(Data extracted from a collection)
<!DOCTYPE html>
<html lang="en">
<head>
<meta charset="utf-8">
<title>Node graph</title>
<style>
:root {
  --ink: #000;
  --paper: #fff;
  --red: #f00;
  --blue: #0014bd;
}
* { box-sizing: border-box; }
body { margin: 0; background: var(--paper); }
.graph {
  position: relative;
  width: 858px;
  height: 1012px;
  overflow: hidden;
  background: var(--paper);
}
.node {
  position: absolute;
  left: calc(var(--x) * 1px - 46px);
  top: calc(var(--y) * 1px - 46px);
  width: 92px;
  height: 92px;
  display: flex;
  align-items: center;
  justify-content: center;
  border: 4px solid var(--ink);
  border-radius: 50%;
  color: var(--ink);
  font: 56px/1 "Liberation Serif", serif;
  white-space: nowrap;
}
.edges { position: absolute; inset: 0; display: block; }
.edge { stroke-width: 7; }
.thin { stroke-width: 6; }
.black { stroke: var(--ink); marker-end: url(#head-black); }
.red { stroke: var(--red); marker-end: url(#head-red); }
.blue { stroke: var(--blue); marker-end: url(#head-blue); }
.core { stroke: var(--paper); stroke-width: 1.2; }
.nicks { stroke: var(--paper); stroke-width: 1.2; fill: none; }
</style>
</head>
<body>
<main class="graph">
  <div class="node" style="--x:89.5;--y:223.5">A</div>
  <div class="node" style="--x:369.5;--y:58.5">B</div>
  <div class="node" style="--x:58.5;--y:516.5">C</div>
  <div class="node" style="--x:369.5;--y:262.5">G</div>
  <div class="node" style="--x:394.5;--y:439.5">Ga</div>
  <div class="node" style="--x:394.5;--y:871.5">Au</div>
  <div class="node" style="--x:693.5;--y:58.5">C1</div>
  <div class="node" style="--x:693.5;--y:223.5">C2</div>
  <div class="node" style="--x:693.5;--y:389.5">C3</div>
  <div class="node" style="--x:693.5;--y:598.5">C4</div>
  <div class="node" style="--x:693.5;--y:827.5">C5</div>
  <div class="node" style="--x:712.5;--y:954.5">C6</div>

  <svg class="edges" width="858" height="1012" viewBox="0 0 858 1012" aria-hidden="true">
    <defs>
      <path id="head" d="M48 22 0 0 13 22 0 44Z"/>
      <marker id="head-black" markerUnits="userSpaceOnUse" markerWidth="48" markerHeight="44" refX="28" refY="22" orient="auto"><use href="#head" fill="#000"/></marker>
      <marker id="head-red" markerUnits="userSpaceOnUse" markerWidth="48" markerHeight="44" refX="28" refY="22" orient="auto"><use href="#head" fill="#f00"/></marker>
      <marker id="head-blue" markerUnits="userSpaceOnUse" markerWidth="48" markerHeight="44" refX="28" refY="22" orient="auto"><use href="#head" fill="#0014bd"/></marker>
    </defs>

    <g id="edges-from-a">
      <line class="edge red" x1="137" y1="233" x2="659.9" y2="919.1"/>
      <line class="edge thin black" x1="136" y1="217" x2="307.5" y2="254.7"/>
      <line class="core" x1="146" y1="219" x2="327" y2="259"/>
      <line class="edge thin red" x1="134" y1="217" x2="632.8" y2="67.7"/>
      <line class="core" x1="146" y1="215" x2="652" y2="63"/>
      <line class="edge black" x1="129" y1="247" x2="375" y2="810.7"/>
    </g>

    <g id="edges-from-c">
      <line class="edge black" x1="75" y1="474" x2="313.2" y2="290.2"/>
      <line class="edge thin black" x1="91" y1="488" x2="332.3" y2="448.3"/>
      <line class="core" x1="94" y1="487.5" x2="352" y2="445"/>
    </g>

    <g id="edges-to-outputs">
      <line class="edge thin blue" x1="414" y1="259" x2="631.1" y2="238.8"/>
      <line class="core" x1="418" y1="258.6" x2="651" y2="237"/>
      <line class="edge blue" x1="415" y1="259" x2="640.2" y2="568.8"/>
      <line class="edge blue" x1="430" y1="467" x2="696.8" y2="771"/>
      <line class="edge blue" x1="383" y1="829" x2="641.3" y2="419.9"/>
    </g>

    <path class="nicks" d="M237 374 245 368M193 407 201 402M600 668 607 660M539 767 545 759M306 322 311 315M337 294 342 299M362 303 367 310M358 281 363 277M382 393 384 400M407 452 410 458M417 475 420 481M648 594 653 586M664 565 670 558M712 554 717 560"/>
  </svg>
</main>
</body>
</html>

WORK INSTRUCTION => Pull every line that holds the string "black" out of the records.

RESPONSE BOX =>
.black { stroke: var(--ink); marker-end: url(#head-black); }
      <marker id="head-black" markerUnits="userSpaceOnUse" markerWidth="48" markerHeight="44" refX="28" refY="22" orient="auto"><use href="#head" fill="#000"/></marker>
      <line class="edge thin black" x1="136" y1="217" x2="307.5" y2="254.7"/>
      <line class="edge black" x1="129" y1="247" x2="375" y2="810.7"/>
      <line class="edge black" x1="75" y1="474" x2="313.2" y2="290.2"/>
      <line class="edge thin black" x1="91" y1="488" x2="332.3" y2="448.3"/>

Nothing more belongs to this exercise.